Name Your Beneficiaries
I know I have touched on this topic before, but we have come across a couple of cases recently where clients have failed to name beneficiaries on their IRAs, or they have named their estate as the beneficiary. Both situations can create problems, and in some cases, less options for beneficiaries. All types of retirement accounts (IRAs, 401ks, 403bs, etc.) are required to have at least one beneficiary named.
If you are married, the situation is pretty straightforward (assuming you want your spouse to inherit your IRA! 😊). While you should still name the spousal beneficiary directly, he or she can essentially treat the IRA as his/her own and use the money for retirement expenses.
For non-spouse beneficiaries (in most cases, children), the situation has become more straightforward with the passing of the SECURE Act. All non-spouse beneficiaries must withdraw all of the money within 10 years following the date of death of the original account owner. This change is less advantageous (from a tax perspective) than the previous life expectancy method, but it does allow some flexibility around the timing of withdrawals.
Here is a simple chart from Michael Kitces outlining the beneficiary options depending on type:
It is also important to note that, with a few exceptions, retirement accounts are the only types of accounts that have beneficiaries. All other assets are covered by a will, so it is critical to have a will and update it as necessary.
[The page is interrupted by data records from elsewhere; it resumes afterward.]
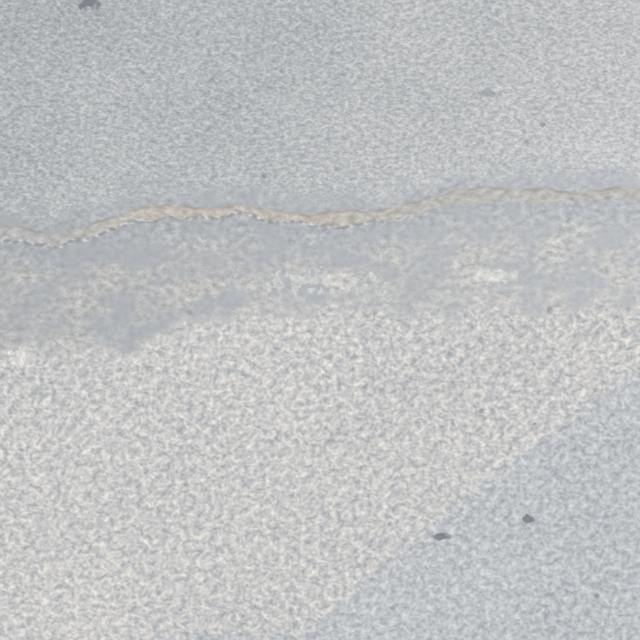
A Shadertoy shader for this texture:

```glsl
// Pale worn asphalt with a sandy crack ridge, a smooth tar band and coarse sunlit gravel.

const vec3 ROAD_DARK = vec3(0.640, 0.655, 0.670);
const vec3 ROAD_LIGHT = vec3(0.815, 0.822, 0.824);
const vec3 BAND_COOL = vec3(0.700, 0.716, 0.734);
const vec3 BAND_WARM = vec3(0.765, 0.762, 0.752);
const vec3 GRAVEL_DARK = vec3(0.675, 0.690, 0.705);
const vec3 GRAVEL_LIGHT = vec3(0.890, 0.875, 0.855);
const vec3 SHADE_DARK = vec3(0.645, 0.665, 0.690);
const vec3 SHADE_LIGHT = vec3(0.840, 0.846, 0.852);
const vec3 SAND = vec3(0.765, 0.740, 0.705);
const vec3 CRACK = vec3(0.56, 0.55, 0.54);
const vec3 CHALK = vec3(0.870, 0.865, 0.850);
const vec3 STAIN = vec3(0.46, 0.48, 0.51);

vec2 hash2(vec2 p) {
    vec3 q = fract(p.xyx * vec3(0.1031, 0.1030, 0.0973));
    q += dot(q, q.yzx + 33.33);
    return fract((q.xx + q.yz) * q.zy);
}

vec2 gradientAt(vec2 cell) {
    float angle = 6.2832 * hash2(cell).x;
    return vec2(cos(angle), sin(angle));
}

// Gradient noise, roughly -0.7 to 0.7
float noise(vec2 p) {
    vec2 i = floor(p), f = p - i;
    vec2 u = f * f * f * (f * (f * 6.0 - 15.0) + 10.0);
    vec2 e = vec2(0.0, 1.0);
    float a = dot(gradientAt(i), f);
    float b = dot(gradientAt(i + e.yx), f - e.yx);
    float c = dot(gradientAt(i + e.xy), f - e.xy);
    float d = dot(gradientAt(i + e.yy), f - e.yy);
    return mix(mix(a, b, u.x), mix(c, d, u.x), u.y);
}

// Octaves are turned against each other to hide the lattice
float fbm(vec2 p) {
    mat2 turn = mat2(1.6, 1.2, -1.2, 1.6);
    vec2 q = turn * p + 17.3;
    return noise(p) + 0.5 * noise(q) + 0.25 * noise(turn * q + 41.7);
}

// Two-tone grain around an even mix, shifted by a bias
vec3 grain(vec2 p, vec3 dark, vec3 light, float contrast, float bias) {
    mat2 turn = mat2(0.8, 0.6, -0.6, 0.8);
    float n = 0.9 * noise(turn * p) + 0.8 * noise(p * 1.7 + 23.1) + 0.45 * noise(turn * p * 2.6 + 7.9);
    return mix(dark, light, clamp(0.5 + bias + contrast * n, -0.35, 1.2));
}

// Ragged elliptical spot
float spot(vec2 p, vec2 center, vec2 radius, float ragged) {
    float d = length((p - center) / radius) + ragged * fbm(p * 75.0);
    return 1.0 - smoothstep(0.5, 1.25, d);
}

float ridgeHeight(float x) {
    float y = 0.630 + 0.040 * smoothstep(0.08, 0.27, x);
    y += 0.036 * smoothstep(0.53, 0.77, x) - 0.011 * smoothstep(0.36, 0.50, x);
    return y + 0.007 * noise(vec2(x * 13.0, 3.5)) + 0.006 * noise(vec2(x * 42.0, 8.5));
}

float gravelEdge(float x) {
    return 0.450 + 0.074 * smoothstep(0.05, 0.50, x) + 0.028 * noise(vec2(x * 8.0, 5.2));
}

float shadeEdge(float x) {
    float slope = 0.43 + 0.80 * (x - 1.0) + 0.10 * (1.0 - x) * (x - 0.45);
    return max(slope, 0.013 * smoothstep(0.20, 0.30, x) - 0.006);
}

vec3 ridge(vec3 color, vec2 p, float height) {
    float sandy = smoothstep(0.08, 0.22, p.x) * (1.0 - 0.55 * smoothstep(0.45, 0.70, p.x));
    float thick = 0.0100 + 0.009 * noise(vec2(p.x * 20.0, 1.7));
    float body = 1.0 - smoothstep(thick * 0.6, thick * 1.35, abs(height));
    vec3 sand = mix(vec3(0.735, 0.735, 0.730), SAND, sandy) + 0.13 * fbm(p * vec2(70.0, 110.0));
    color = mix(color, sand, 0.85 * body);
    float broken = smoothstep(-0.35, 0.25, noise(vec2(p.x * 28.0, 9.1)));
    float upper = exp(-pow((height - thick * 0.9) / 0.0026, 2.0));
    float lower = exp(-pow((height + thick) / 0.0035, 2.0));
    color = mix(color, CRACK + vec3(0.07, 0.04, 0.0) * sandy, 0.5 * upper * broken);
    float leftPart = 1.0 - smoothstep(0.50, 0.75, p.x);
    float glint = noise(p * vec2(110.0, 150.0));
    color = mix(color, CRACK, lower * (0.2 + 0.4 * leftPart) * smoothstep(-0.2, 0.3, -glint));
    return mix(color, vec3(0.88), 0.8 * lower * leftPart * smoothstep(0.1, 0.5, glint));
}

void mainImage(out vec4 fragColor, in vec2 fragCoord) {
    vec2 p = fragCoord / iResolution.xy;
    float broad = fbm(p * vec2(4.0, 6.0));
    float ragged = fbm(p * vec2(26.0, 34.0));
    float height = p.y - ridgeHeight(p.x);

    // Upper road, fading into the smooth tar band
    float roadBias = 0.36 * (p.x - 0.5) - 0.45 * (p.y - 0.80) + 0.16 * broad + 0.12 * ragged;
    vec3 road = grain(p * vec2(98.0, 140.0), ROAD_DARK, ROAD_LIGHT, 0.66, roadBias + 0.04);
    float wear = smoothstep(-0.7, 0.8, fbm(p * vec2(13.0, 19.0)) + 0.6 * ragged);
    vec3 band = mix(BAND_COOL, BAND_WARM, wear * smoothstep(0.01, 0.07, -height));
    band += (0.03 + 0.12 * wear) * fbm(p * vec2(85.0, 110.0)) + 0.05 * (p.x - 0.5);
    vec3 color = mix(band, road, smoothstep(0.005, 0.055, height + 0.025 * ragged));
    color = ridge(color, p, height);

    // Sunlit gravel and its shaded corner
    vec2 gravelPoint = p * vec2(86.0, 96.0) + 0.4 * ragged;
    float gravelBias = 0.03 + 0.10 * broad + 0.10 * ragged;
    vec3 gravel = grain(gravelPoint, GRAVEL_DARK, GRAVEL_LIGHT, 0.78, gravelBias);
    vec3 shade = grain(gravelPoint, SHADE_DARK, SHADE_LIGHT, 0.66, gravelBias);
    float shadeDepth = shadeEdge(p.x) - p.y + 0.012 * ragged;
    gravel = mix(gravel, shade, smoothstep(-0.012, 0.014, shadeDepth));
    color = mix(color, gravel, smoothstep(-0.025, 0.028, gravelEdge(p.x) - p.y + 0.035 * ragged));

    // Chalky scuffs
    float scuff = spot(p, vec2(0.770, 0.569), vec2(0.040, 0.012), 0.7);
    scuff = max(scuff, 0.7 * spot(p, vec2(0.49, 0.560), vec2(0.075, 0.014), 2.0));
    scuff = max(scuff, spot(p, vec2(0.030, 0.440), vec2(0.017, 0.012), 2.0));
    color = mix(color, CHALK + 0.15 * fbm(p * 100.0), 0.8 * scuff);

    // Dark stains and scattered specks
    float stain = spot(p, vec2(0.140, 0.994), vec2(0.018, 0.008), 0.8);
    stain = max(stain, spot(p, vec2(0.688, 0.161), vec2(0.016, 0.005), 0.8));
    stain = max(stain, spot(p, vec2(0.826, 0.188), vec2(0.009, 0.007), 0.8));
    stain = max(stain, 0.4 * spot(p, vec2(0.762, 0.854), vec2(0.019, 0.006), 0.8));
    for (int i = 0; i < 16; i++) {
        vec2 seed = hash2(vec2(float(i) + 3.0, 27.0));
        stain = max(stain, (0.2 + 0.4 * seed.x) * spot(p, seed, vec2(0.005, 0.004), 0.6));
    }
    color = mix(color, STAIN, 0.8 * stain);
    fragColor = vec4(clamp(color, 0.0, 1.0), 1.0);
}
```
Part of the reason I thought of this blog topic was my own children. I don’t know why I thought of it while camping with them, but I realized that I had yet to update my own will since having kids. Even in my business, I cringe at the thought of thinking about a will and getting it updated! It can be a pain, but it can save you children and other beneficiaries a lot of trouble!